Task objective
Please report each line in the material below that includes "circle".

****************************************

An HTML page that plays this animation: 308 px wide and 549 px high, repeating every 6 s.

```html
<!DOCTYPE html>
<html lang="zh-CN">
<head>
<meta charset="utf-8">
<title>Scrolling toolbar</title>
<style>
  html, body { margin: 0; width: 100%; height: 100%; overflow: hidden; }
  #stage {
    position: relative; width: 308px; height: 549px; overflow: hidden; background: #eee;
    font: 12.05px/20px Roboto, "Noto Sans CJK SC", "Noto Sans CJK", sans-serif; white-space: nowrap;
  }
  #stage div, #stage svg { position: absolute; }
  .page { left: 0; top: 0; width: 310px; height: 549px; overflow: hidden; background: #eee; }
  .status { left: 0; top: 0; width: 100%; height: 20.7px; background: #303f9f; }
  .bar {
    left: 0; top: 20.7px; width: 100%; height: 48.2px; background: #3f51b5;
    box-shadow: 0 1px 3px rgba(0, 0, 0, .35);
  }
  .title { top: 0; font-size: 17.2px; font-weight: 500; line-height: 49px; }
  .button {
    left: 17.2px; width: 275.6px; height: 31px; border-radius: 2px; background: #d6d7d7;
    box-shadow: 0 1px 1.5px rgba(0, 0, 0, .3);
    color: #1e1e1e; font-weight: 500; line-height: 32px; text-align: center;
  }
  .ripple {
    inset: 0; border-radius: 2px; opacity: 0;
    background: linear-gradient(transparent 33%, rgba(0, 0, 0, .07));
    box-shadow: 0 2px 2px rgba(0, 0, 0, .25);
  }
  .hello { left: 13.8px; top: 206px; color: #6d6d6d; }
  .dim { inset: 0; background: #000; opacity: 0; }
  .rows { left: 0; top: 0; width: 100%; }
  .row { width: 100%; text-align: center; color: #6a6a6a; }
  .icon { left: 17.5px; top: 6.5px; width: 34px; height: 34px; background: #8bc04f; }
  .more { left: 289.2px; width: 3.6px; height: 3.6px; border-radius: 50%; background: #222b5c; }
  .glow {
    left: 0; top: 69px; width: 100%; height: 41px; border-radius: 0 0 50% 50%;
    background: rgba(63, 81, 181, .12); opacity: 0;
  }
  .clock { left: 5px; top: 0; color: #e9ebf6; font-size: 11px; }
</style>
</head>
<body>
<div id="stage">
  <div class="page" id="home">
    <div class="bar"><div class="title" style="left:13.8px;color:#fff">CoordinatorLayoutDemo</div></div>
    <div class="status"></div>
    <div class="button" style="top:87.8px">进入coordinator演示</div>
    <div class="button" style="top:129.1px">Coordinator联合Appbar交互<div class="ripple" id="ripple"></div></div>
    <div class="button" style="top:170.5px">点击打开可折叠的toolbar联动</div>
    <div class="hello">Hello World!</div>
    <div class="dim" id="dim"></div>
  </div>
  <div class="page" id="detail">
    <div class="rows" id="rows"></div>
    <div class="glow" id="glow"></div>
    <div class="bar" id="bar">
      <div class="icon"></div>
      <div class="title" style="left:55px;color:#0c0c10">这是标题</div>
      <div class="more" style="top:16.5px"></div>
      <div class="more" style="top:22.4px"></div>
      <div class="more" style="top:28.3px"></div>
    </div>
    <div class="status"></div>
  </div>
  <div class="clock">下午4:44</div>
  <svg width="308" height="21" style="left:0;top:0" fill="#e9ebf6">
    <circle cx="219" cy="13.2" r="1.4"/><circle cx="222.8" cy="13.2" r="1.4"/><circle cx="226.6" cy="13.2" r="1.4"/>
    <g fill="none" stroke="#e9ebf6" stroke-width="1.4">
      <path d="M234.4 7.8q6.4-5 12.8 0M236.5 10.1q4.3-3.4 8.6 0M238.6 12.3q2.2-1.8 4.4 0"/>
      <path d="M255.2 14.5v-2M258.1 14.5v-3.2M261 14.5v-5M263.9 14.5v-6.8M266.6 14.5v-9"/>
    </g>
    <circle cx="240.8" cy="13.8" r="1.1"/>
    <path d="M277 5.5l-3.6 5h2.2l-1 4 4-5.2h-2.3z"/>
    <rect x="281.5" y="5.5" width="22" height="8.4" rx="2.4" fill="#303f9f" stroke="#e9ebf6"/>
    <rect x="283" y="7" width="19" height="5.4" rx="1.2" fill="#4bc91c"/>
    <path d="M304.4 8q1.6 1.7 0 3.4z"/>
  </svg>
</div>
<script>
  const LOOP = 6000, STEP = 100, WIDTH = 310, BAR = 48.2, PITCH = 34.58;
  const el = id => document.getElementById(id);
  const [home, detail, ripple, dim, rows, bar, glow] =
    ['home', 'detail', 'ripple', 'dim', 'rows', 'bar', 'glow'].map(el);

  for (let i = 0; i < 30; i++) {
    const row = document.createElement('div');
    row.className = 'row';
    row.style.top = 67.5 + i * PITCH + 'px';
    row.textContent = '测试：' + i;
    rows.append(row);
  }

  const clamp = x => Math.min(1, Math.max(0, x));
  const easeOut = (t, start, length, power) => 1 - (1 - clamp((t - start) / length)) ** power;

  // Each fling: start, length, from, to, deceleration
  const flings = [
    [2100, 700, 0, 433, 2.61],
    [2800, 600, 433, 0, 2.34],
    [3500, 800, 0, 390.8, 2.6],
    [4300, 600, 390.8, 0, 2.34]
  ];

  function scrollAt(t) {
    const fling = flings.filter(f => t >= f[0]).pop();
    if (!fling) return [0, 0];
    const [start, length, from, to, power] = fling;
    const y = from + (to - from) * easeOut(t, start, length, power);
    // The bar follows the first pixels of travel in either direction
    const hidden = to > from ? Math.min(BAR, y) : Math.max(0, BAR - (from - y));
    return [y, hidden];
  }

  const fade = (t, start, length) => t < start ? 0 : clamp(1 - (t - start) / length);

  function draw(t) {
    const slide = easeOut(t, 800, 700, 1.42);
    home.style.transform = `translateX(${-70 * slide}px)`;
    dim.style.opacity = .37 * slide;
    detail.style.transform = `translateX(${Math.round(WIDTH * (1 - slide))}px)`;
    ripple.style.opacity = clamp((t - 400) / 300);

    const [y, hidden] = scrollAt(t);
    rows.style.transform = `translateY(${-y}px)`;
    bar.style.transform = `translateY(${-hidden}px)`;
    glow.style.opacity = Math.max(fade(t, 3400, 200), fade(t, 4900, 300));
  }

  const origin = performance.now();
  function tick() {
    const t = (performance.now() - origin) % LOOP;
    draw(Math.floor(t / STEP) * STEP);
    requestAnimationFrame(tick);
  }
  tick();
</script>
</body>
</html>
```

****************************************

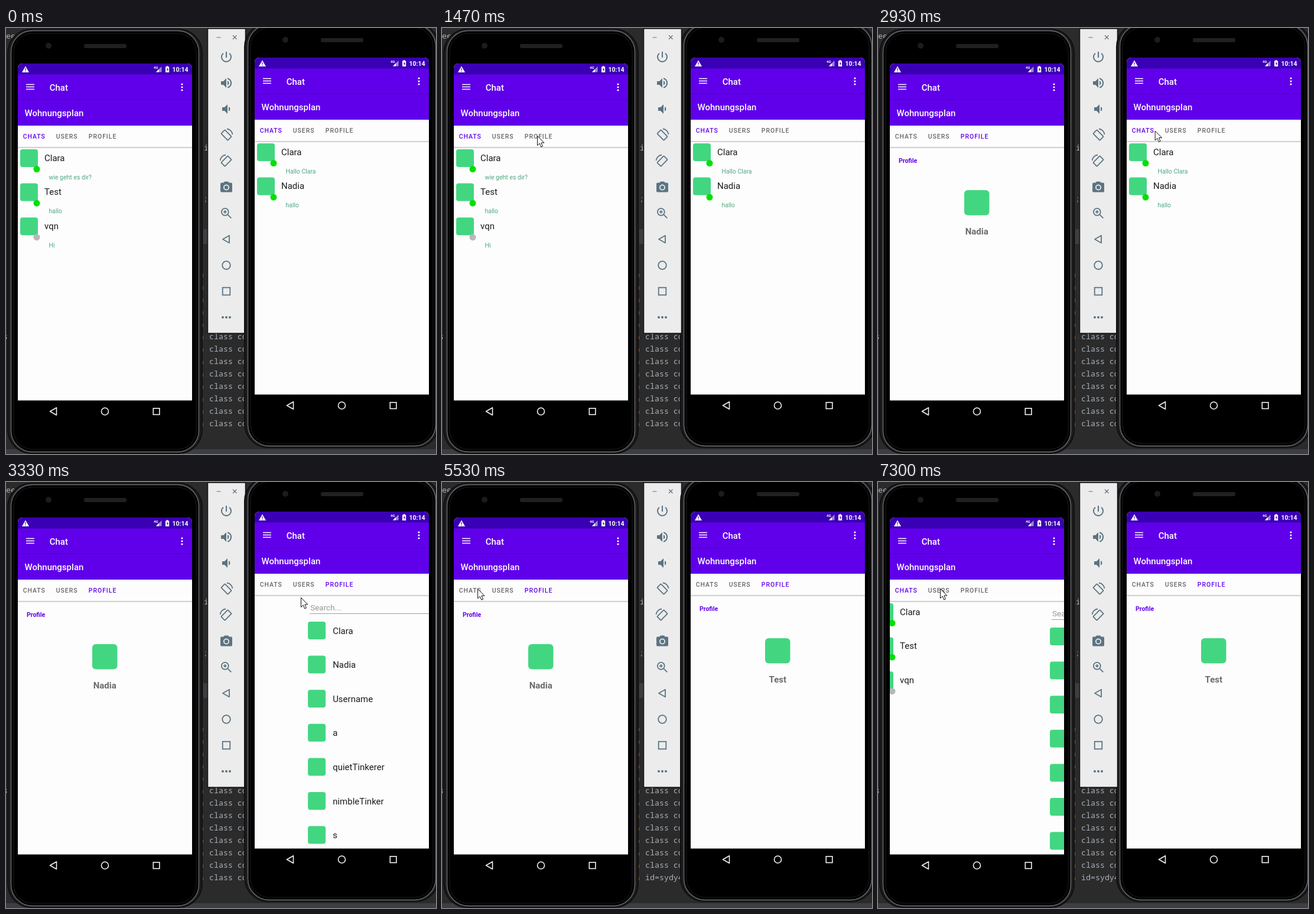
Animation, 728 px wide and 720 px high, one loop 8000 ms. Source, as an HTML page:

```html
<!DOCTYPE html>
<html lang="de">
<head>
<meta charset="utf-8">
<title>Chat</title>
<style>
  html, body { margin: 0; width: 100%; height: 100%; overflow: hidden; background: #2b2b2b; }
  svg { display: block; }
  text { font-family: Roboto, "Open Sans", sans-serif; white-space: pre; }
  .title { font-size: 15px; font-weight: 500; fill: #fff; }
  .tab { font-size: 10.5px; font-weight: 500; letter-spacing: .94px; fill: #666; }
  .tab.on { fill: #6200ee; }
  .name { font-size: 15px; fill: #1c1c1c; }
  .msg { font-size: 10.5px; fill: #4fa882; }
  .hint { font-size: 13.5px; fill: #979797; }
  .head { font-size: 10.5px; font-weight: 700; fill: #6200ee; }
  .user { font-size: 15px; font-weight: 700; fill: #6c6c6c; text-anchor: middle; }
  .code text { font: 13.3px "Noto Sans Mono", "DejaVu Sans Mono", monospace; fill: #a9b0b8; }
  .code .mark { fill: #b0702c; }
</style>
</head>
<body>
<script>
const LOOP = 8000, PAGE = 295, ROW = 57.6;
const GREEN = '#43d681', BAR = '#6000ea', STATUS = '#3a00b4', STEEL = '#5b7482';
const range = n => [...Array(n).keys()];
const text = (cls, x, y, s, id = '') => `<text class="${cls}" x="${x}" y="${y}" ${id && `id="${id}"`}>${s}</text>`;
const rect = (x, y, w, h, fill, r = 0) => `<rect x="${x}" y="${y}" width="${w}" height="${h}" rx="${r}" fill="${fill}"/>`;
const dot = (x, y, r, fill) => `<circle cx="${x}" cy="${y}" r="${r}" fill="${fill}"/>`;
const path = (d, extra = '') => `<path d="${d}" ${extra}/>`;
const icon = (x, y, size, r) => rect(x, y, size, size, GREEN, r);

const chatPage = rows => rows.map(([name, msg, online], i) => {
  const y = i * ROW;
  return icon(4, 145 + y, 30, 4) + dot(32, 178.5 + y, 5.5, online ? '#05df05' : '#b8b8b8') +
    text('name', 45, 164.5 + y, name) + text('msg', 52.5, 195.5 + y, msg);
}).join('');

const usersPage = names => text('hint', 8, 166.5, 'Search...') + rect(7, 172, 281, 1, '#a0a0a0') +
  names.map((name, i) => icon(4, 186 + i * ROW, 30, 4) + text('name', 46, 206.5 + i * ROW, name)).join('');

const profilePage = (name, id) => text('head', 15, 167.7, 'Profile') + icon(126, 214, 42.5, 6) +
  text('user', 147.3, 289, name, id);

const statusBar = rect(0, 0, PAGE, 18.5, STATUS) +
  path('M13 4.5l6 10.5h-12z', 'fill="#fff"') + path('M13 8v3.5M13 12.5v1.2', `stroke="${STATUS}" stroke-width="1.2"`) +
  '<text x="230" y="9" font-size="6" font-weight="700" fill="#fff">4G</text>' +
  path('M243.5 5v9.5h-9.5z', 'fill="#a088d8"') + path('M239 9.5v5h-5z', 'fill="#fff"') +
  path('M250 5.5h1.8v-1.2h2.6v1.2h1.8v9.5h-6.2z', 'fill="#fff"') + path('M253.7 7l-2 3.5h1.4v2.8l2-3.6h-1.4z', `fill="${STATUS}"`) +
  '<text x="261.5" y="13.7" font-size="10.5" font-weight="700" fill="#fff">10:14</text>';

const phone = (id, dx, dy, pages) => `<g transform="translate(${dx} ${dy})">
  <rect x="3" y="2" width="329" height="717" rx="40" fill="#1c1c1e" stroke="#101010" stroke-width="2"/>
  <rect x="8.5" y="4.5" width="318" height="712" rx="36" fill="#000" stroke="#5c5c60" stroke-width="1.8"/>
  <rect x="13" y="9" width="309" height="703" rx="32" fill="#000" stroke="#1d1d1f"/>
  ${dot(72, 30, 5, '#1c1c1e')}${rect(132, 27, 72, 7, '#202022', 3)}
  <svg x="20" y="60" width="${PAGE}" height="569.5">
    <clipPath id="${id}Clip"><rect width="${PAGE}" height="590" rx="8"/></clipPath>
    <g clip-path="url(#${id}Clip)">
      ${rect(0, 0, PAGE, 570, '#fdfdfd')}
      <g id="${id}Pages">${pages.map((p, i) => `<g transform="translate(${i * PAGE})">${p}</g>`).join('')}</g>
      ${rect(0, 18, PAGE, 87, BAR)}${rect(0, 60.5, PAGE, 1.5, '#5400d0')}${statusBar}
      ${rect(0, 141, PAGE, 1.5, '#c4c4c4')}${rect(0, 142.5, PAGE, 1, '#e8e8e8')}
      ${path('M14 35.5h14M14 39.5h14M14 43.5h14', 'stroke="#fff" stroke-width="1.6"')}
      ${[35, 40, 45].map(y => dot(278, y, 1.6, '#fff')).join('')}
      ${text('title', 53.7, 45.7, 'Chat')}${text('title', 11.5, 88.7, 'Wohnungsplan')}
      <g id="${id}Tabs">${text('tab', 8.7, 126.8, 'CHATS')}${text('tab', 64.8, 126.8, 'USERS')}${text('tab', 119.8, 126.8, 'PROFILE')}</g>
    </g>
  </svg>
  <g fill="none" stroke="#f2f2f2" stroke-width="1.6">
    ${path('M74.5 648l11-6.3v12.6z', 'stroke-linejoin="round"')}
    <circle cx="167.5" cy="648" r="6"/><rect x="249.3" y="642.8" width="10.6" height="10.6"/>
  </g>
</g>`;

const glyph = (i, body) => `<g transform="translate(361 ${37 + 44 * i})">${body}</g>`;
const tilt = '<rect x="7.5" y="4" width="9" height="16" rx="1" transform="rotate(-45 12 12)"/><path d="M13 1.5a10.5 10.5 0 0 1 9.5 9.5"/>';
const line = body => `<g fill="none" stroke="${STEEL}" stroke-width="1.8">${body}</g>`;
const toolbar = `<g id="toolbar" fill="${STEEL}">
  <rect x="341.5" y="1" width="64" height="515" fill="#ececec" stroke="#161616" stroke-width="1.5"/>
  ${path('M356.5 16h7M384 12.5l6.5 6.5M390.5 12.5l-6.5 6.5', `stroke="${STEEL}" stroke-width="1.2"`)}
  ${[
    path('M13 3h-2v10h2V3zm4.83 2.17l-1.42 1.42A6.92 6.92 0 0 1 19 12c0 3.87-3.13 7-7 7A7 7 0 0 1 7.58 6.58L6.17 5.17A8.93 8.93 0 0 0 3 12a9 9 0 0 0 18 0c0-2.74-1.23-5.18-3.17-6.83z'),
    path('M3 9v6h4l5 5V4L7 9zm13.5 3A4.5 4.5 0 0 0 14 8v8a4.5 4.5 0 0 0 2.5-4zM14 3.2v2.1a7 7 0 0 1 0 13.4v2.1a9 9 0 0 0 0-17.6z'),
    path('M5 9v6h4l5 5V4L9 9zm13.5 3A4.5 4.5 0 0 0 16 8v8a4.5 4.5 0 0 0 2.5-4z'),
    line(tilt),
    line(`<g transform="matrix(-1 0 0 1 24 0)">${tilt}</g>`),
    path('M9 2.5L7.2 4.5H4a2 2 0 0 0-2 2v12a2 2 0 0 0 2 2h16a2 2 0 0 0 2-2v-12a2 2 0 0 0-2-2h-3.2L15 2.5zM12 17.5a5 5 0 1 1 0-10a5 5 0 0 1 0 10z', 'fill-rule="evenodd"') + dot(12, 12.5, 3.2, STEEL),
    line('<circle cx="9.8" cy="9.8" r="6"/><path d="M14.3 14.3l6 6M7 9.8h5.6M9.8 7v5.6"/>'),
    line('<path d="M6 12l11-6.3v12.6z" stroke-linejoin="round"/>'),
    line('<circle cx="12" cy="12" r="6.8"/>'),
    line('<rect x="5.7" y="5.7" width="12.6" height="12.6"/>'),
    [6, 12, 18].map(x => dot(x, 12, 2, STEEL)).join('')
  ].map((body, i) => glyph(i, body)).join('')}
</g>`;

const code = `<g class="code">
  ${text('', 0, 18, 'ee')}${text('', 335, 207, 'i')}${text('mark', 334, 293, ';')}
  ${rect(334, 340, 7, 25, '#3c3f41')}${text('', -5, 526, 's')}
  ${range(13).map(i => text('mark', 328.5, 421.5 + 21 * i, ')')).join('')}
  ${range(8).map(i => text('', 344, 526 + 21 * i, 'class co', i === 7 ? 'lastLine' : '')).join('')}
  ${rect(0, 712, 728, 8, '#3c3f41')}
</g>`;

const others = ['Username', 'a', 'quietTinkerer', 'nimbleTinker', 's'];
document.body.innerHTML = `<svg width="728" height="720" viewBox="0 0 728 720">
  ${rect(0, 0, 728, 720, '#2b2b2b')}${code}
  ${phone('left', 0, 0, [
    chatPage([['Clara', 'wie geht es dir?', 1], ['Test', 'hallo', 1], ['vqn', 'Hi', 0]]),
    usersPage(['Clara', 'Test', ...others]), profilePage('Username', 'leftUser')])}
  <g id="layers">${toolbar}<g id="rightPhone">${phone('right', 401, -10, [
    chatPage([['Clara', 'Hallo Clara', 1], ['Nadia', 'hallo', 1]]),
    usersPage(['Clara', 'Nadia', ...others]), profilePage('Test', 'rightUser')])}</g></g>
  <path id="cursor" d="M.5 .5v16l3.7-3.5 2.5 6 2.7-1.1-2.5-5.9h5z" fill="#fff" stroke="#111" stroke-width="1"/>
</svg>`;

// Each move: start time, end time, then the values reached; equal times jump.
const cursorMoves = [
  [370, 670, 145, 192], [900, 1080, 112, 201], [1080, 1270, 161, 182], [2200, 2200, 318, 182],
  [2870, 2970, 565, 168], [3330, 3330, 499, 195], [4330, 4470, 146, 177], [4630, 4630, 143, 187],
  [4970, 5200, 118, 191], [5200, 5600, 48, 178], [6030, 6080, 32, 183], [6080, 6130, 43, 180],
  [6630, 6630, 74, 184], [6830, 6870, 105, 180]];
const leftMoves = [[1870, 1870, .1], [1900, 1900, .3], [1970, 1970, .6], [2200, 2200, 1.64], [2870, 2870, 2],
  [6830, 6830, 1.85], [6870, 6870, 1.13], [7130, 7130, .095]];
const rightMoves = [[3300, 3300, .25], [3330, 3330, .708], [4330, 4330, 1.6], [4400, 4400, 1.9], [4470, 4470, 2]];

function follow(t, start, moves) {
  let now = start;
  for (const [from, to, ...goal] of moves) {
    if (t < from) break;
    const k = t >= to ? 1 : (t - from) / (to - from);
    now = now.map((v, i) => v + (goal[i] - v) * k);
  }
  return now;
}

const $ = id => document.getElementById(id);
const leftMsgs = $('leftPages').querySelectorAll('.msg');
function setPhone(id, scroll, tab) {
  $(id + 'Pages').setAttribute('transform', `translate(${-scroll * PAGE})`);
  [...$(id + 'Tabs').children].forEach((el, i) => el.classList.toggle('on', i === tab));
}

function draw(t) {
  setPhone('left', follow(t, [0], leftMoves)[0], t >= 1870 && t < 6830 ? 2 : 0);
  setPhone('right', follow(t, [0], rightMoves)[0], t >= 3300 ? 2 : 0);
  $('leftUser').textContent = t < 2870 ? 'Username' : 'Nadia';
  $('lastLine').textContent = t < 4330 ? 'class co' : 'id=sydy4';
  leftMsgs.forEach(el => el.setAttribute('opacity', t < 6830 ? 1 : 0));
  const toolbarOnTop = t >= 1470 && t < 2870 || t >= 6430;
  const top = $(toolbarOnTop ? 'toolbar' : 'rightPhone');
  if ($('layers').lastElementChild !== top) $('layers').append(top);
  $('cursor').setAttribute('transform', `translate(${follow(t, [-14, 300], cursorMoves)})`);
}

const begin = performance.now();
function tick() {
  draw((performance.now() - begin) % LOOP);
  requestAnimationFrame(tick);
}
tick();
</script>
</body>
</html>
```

****************************************

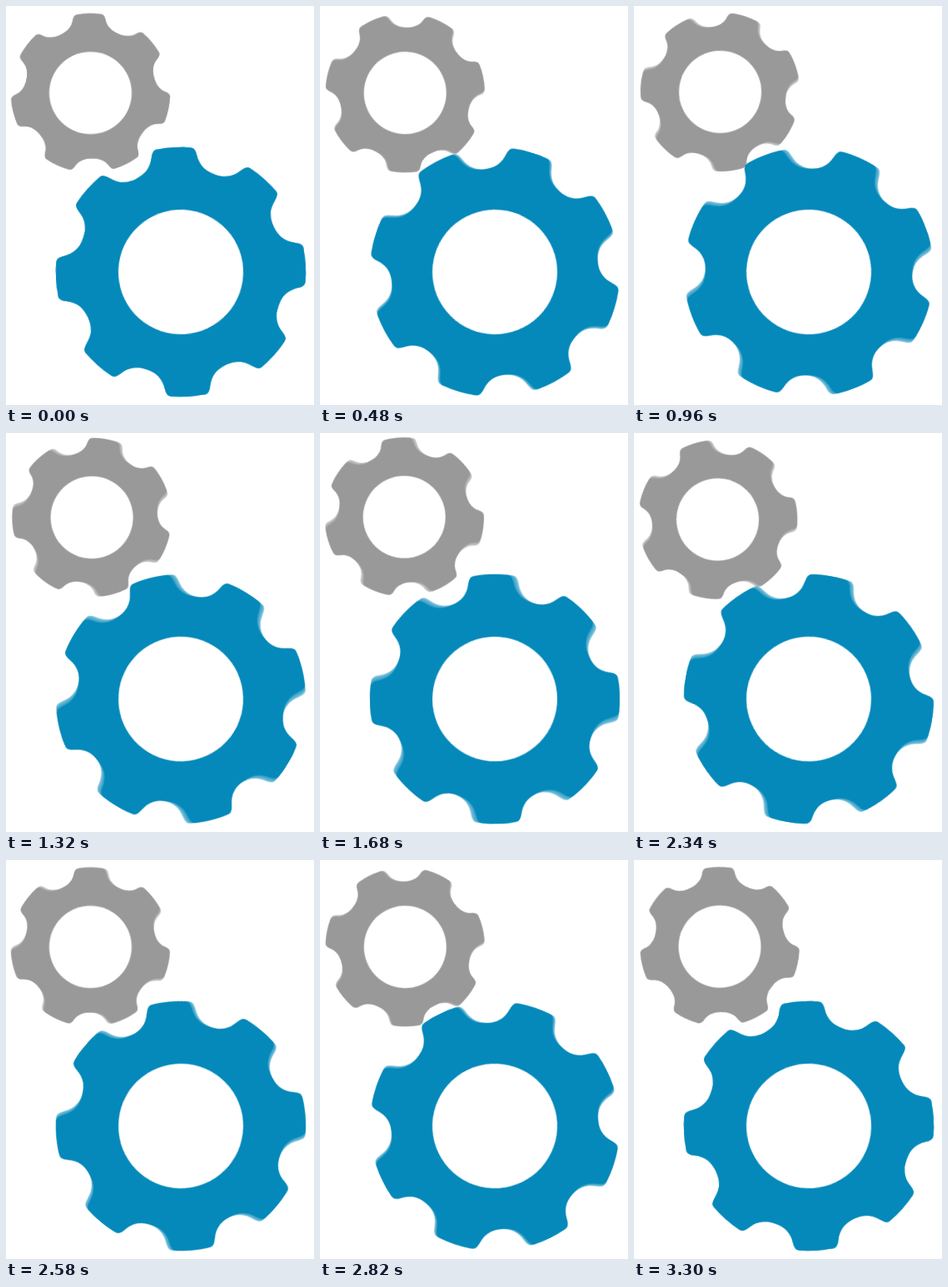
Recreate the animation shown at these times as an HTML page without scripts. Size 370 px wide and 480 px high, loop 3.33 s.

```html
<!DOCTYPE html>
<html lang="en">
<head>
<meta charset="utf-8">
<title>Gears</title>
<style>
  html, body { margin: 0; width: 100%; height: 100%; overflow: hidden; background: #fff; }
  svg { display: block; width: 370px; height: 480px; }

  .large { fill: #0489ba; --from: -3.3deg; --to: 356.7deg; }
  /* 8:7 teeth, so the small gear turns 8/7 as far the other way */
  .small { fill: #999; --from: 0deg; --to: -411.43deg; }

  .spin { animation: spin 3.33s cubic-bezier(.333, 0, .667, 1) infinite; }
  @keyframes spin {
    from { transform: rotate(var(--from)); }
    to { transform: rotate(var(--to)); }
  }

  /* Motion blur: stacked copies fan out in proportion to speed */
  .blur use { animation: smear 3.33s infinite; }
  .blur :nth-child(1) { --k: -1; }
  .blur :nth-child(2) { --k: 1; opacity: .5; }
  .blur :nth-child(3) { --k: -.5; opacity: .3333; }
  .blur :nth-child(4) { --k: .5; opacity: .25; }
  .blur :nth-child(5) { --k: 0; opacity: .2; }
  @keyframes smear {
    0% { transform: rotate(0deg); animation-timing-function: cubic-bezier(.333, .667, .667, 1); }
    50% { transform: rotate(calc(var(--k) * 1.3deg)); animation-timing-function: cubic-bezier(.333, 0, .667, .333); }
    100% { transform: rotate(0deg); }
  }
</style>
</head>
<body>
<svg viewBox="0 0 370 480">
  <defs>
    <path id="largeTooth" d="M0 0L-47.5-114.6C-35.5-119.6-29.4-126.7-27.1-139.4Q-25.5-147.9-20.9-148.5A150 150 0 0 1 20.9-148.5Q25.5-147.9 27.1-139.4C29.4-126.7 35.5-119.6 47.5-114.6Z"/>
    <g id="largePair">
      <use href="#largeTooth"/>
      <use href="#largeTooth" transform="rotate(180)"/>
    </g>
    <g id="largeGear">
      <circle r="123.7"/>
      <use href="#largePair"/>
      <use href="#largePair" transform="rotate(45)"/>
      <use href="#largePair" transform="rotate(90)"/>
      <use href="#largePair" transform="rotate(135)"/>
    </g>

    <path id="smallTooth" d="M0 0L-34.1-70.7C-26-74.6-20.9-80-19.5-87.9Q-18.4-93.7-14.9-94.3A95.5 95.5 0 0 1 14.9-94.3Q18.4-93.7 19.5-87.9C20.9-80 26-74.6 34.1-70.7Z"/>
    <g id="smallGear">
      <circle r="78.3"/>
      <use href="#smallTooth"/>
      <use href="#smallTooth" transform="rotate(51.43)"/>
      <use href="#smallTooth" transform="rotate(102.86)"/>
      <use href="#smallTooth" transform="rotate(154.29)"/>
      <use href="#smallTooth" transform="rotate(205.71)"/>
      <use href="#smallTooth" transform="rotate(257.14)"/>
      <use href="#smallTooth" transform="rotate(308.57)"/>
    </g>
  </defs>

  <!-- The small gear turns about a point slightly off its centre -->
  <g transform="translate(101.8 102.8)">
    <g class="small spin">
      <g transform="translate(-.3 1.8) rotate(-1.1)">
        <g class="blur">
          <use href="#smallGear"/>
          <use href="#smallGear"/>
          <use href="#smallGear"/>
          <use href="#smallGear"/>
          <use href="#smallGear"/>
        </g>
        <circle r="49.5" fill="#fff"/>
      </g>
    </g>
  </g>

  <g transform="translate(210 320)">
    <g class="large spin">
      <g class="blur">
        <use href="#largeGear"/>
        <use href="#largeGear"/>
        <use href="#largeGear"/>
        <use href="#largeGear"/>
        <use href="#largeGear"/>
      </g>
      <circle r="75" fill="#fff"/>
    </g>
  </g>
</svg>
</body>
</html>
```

****************************************

Written reply
    <circle cx="219" cy="13.2" r="1.4"/><circle cx="222.8" cy="13.2" r="1.4"/><circle cx="226.6" cy="13.2" r="1.4"/>
    <circle cx="240.8" cy="13.8" r="1.1"/>
const dot = (x, y, r, fill) => `<circle cx="${x}" cy="${y}" r="${r}" fill="${fill}"/>`;
    <circle cx="167.5" cy="648" r="6"/><rect x="249.3" y="642.8" width="10.6" height="10.6"/>
    line('<circle cx="9.8" cy="9.8" r="6"/><path d="M14.3 14.3l6 6M7 9.8h5.6M9.8 7v5.6"/>'),
    line('<circle cx="12" cy="12" r="6.8"/>'),
      <circle r="123.7"/>
      <circle r="78.3"/>
        <circle r="49.5" fill="#fff"/>
      <circle r="75" fill="#fff"/>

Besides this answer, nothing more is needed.